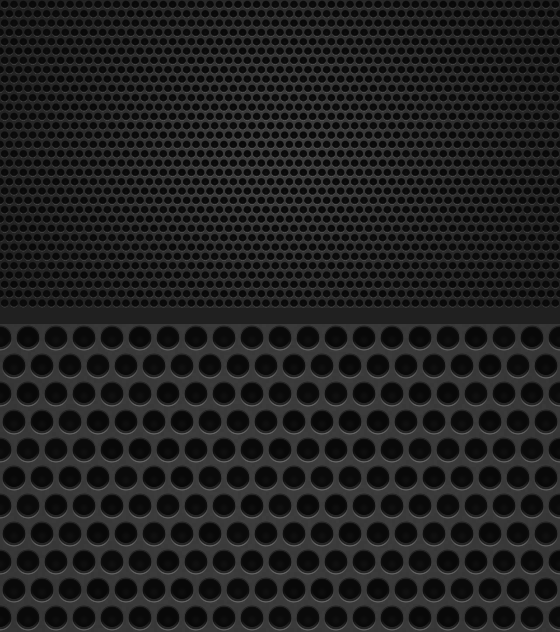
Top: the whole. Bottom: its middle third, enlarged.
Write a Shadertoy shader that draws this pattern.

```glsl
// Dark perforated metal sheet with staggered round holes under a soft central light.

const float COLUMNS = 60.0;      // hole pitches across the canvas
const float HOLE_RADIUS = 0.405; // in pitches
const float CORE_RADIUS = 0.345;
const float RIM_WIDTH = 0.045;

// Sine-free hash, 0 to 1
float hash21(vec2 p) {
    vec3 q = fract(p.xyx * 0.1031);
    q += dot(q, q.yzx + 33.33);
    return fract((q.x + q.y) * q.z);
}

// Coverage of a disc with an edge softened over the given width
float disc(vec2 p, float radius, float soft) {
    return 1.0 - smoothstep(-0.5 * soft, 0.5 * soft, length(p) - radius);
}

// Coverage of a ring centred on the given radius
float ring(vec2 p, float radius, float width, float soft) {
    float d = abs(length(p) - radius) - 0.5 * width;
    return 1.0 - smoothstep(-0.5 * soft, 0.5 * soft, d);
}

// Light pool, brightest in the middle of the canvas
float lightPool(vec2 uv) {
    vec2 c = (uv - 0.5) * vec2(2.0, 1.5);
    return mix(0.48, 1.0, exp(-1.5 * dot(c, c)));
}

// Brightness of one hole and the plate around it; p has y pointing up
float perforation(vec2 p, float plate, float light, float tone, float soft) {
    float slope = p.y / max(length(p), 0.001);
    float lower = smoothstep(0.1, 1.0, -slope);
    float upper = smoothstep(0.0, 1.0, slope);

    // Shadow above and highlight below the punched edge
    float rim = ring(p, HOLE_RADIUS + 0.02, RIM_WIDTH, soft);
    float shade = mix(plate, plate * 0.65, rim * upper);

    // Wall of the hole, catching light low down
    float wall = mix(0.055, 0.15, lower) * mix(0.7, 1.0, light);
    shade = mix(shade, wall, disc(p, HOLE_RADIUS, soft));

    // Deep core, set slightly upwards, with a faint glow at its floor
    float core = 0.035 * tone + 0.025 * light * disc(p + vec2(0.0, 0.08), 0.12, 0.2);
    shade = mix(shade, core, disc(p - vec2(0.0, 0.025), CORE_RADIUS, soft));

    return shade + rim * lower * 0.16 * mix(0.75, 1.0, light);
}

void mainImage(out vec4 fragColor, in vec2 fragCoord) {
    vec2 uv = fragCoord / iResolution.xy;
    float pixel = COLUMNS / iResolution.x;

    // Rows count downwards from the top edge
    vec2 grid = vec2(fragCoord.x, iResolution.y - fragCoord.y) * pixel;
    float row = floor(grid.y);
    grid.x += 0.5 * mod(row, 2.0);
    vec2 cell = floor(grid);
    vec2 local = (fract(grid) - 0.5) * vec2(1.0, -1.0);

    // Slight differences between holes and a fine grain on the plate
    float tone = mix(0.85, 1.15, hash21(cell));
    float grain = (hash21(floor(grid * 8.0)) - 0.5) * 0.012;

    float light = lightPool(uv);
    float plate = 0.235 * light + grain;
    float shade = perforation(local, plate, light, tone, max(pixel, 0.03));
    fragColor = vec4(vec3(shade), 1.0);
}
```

++++++++++++++++++++

§ **Try it**
Among the lines of the data above, find those with the word "pixel" and show them.

§ **Response to this task**
    float pixel = COLUMNS / iResolution.x;
    vec2 grid = vec2(fragCoord.x, iResolution.y - fragCoord.y) * pixel;
    float shade = perforation(local, plate, light, tone, max(pixel, 0.03));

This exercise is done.